Looked at from the vantage point of the late twentieth century, the story of Giorgio de Chirico's impact on a broad range of American art and architecture can be divided into two very different acts. 1Act I takes place in the heyday of modernism, when the Museum of Modern Art, with its magisterial ordering of the bewildering innovations of the early century, rightly crowned de Chirico as a prophet of Surrealism. Here was the artist who, already before the First World War and the official launching of the Surrealist movement, had established all the irrational premises that could turn the realities of the seen world and the logic of traditional perspective systems into a theater where dreams could unfold. In 1936 the Museum of Modern Art established de Chirico's authority by showing seventeen of his paintings and nine of his drawings in its pathbreaking exhibition "Fantastic Art, Dada, Surrealism"; and in the same year it acquired two works that demonstrated his magic both as a still-life painter ( The Evil Genius of a King) 2 and as a conjurer of haunting cityscapes ( Nostalgia of the Infinite). Already in the 1930s, then, de Chirico's audience, both in America and abroad, recognized him as a pivotal genius who had led modern art into uncharted territories where it might be possible to fathom what Freud had characterized as the submerged iceberg of the human mind.

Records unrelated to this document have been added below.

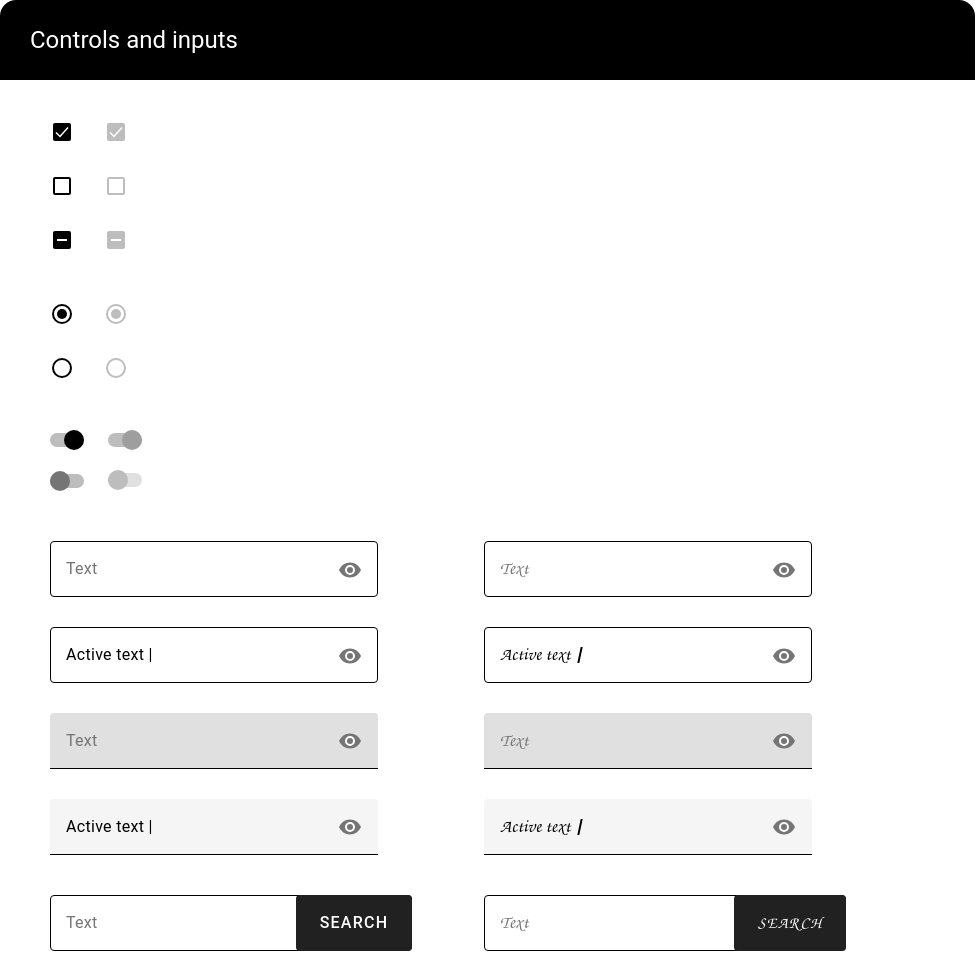
<!DOCTYPE html>
<html lang="en">
<head>
<meta charset="utf-8">
<title>Controls and inputs</title>
<style>
:root {
  --ink: #000;
  --surface: #fff;
  --disabled: #bdbdbd;
  --disabled-knob: #9e9e9e;
  --knob-off: #757575;
  --track: #bdbdbd;
  --track-soft: #e0e0e0;
  --hint: #757575;
  --icon: #757575;
  --fill: #e0e0e0;
  --fill-active: #f5f5f5;
  --button: #212121;
  --sans: Roboto, "Open Sans", sans-serif;
  --script: "TeX Gyre Chorus", cursive;
}
* { box-sizing: border-box; }
html, body { margin: 0; background: var(--surface); }
svg { display: block; }
.sheet {
  width: 975px;
  height: 975px;
  overflow: hidden;
  background: var(--surface);
  color: var(--ink);
  font-family: var(--sans);
}
.sheet-header {
  display: flex;
  align-items: center;
  height: 80px;
  padding: 0 30px 0;
  border-radius: 16px 16px 0 0;
  background: var(--ink);
  color: var(--surface);
}
.sheet-header h1 { margin: 0; font-size: 24px; font-weight: 400; line-height: 32px; }
.sheet-body { padding: 40px 50px 0; }
.controls { display: grid; justify-content: start; margin-bottom: 50px; }
.boxes, .radios { grid-template-columns: 24px 24px; gap: 30px; }
.switches { grid-template-columns: 34px 34px; gap: 20px 24px; }
.switch-low { margin-top: 1px; }
.enabled { color: var(--ink); }
.disabled { color: var(--disabled); }

.inputs { display: grid; grid-template-columns: 362px 362px; column-gap: 72px; }
.column { display: flex; flex-direction: column; gap: 30px; }
.field {
  display: flex;
  align-items: center;
  justify-content: space-between;
  width: 328px;
  height: 56px;
  padding: 0 15px;
  border: 1px solid var(--ink);
  border-radius: 4px;
  font-size: 16px;
  line-height: 24px;
  letter-spacing: 0.3px;
}
.field svg { color: var(--icon); margin-top: 1px; }
.hint { color: var(--hint); }
.filled {
  padding: 0 16px;
  border-width: 0 0 1px;
  border-radius: 4px 4px 0 0;
  background: var(--fill);
}
.filled.active { background: var(--fill-active); }
.search {
  width: 362px;
  margin-top: 10px;
  padding-right: 0;
}
.search-button {
  display: flex;
  align-items: center;
  justify-content: center;
  width: 116px;
  height: 56px;
  margin-right: -1px;
  border-radius: 4px;
  background: var(--button);
  color: var(--surface);
  font-weight: 500;
  letter-spacing: 1.25px;
  text-decoration: none;
}
.script .field { font-family: var(--script); font-size: 18px; letter-spacing: 0; }
.script .field > span { position: relative; top: -1px; }
.script .search-button { width: 112px; font-size: 16px; font-weight: 400; letter-spacing: 1.2px; }
.caret {
  display: inline-block;
  width: 1.5px;
  height: 16px;
  margin-left: 4px;
  background: var(--ink);
  vertical-align: -3px;
  transform: skewX(-12deg);
}
</style>
</head>
<body>
<svg width="0" height="0" style="position:absolute" aria-hidden="true">
  <defs>
    <symbol id="box-checked" viewBox="0 0 24 24">
      <rect x="3" y="3" width="18" height="18" rx="2" fill="currentColor"/>
      <path d="M6 12.5L10 16.5L18 7.5" fill="none" stroke="#fff" stroke-width="1.5"/>
    </symbol>
    <symbol id="box-empty" viewBox="0 0 24 24">
      <rect x="4" y="4" width="16" height="16" rx="1" fill="none" stroke="currentColor" stroke-width="2"/>
    </symbol>
    <symbol id="box-mixed" viewBox="0 0 24 24">
      <rect x="3" y="3" width="18" height="18" rx="2" fill="currentColor"/>
      <rect x="7" y="11" width="10" height="2" fill="#fff"/>
    </symbol>
    <symbol id="radio-off" viewBox="0 0 24 24">
      <circle cx="12" cy="12" r="9" fill="none" stroke="currentColor" stroke-width="2"/>
    </symbol>
    <symbol id="radio-on" viewBox="0 0 24 24">
      <circle cx="12" cy="12" r="9" fill="none" stroke="currentColor" stroke-width="2"/>
      <circle cx="12" cy="12" r="5" fill="currentColor"/>
    </symbol>
    <symbol id="eye" viewBox="0 0 24 24">
      <path d="M1 12C3 7.500 7 4.500 12 4.500S21 7.500 23 12C21 16.500 17 19.500 12 19.500S3 16.500 1 12Z" fill="currentColor"/>
      <circle cx="12" cy="12" r="4" fill="currentColor" stroke="#fff" stroke-width="2"/>
    </symbol>
  </defs>
</svg>

<main class="sheet">
  <header class="sheet-header"><h1>Controls and inputs</h1></header>
  <div class="sheet-body">

    <section class="controls boxes" aria-label="Checkboxes">
      <svg class="enabled" width="24" height="24"><use href="#box-checked"/></svg>
      <svg class="disabled" width="24" height="24"><use href="#box-checked"/></svg>
      <svg class="enabled" width="24" height="24"><use href="#box-empty"/></svg>
      <svg class="disabled" width="24" height="24"><use href="#box-empty"/></svg>
      <svg class="enabled" width="24" height="24"><use href="#box-mixed"/></svg>
      <svg class="disabled" width="24" height="24"><use href="#box-mixed"/></svg>
    </section>

    <section class="controls radios" aria-label="Radio buttons">
      <svg class="enabled" width="24" height="24"><use href="#radio-on"/></svg>
      <svg class="disabled" width="24" height="24"><use href="#radio-on"/></svg>
      <svg class="enabled" width="24" height="24"><use href="#radio-off"/></svg>
      <svg class="disabled" width="24" height="24"><use href="#radio-off"/></svg>
    </section>

    <section class="controls switches" aria-label="Switches">
      <svg width="34" height="20">
        <rect y="3" width="34" height="14" rx="7" fill="var(--track)"/>
        <circle cx="24" cy="10" r="10" fill="var(--ink)"/>
      </svg>
      <svg width="34" height="20">
        <rect y="3" width="34" height="14" rx="7" fill="var(--track)"/>
        <circle cx="24" cy="10" r="10" fill="var(--disabled-knob)"/>
      </svg>
      <svg class="switch-low" width="34" height="20">
        <rect y="3" width="34" height="14" rx="7" fill="var(--track)"/>
        <circle cx="10" cy="10" r="10" fill="var(--knob-off)"/>
      </svg>
      <svg width="34" height="20">
        <rect y="3" width="34" height="14" rx="7" fill="var(--track-soft)"/>
        <circle cx="10" cy="10" r="10" fill="var(--disabled)"/>
      </svg>
    </section>

    <section class="inputs" aria-label="Text inputs">
      <div class="column">
        <div class="field"><span class="hint">Text</span><svg width="24" height="24"><use href="#eye"/></svg></div>
        <div class="field active"><span>Active text |</span><svg width="24" height="24"><use href="#eye"/></svg></div>
        <div class="field filled"><span class="hint">Text</span><svg width="24" height="24"><use href="#eye"/></svg></div>
        <div class="field filled active"><span>Active text |</span><svg width="24" height="24"><use href="#eye"/></svg></div>
        <div class="field search"><span class="hint">Text</span><a class="search-button" href="#">SEARCH</a></div>
      </div>
      <div class="column script">
        <div class="field"><span class="hint">Text</span><svg width="24" height="24"><use href="#eye"/></svg></div>
        <div class="field active"><span>Active text <i class="caret"></i></span><svg width="24" height="24"><use href="#eye"/></svg></div>
        <div class="field filled"><span class="hint">Text</span><svg width="24" height="24"><use href="#eye"/></svg></div>
        <div class="field filled active"><span>Active text <i class="caret"></i></span><svg width="24" height="24"><use href="#eye"/></svg></div>
        <div class="field search"><span class="hint">Text</span><a class="search-button" href="#">SEARCH</a></div>
      </div>
    </section>

  </div>
</main>
</body>
</html>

But de Chirico's image as a pioneer explorer changed drastically in Act II. Corresponding to what we loosely refer to as postmodernism, de Chirico's work, for some American painters and architects, became a touchstone of retrospection, not only in terms of nostalgia for a historical past--a mood so evident in his early work--but, more to the point, in terms of his strange, about-face career, in which he first renounced his modernist youth by returning to more traditional modes of painting, and then, even more startling, painted countless variations and replicas of his early successes. Vexing questions of authenticity and dating, and no less upsetting problems of evaluation, were raised by a master who looked backward to his own youthful past through the odd practice of counterfeiting numerous variations of his acclaimed masterpieces.
Act I of this story, involving de Chirico's impact on painters who matured during the years between the two world wars, is the more familiar. For a surprisingly diverse range of American artists, whether of realist, Surrealist, or abstract persuasion, de Chirico's funneling urban perspectives and enigmatic joining of commonplace objects provided an exciting catalyst for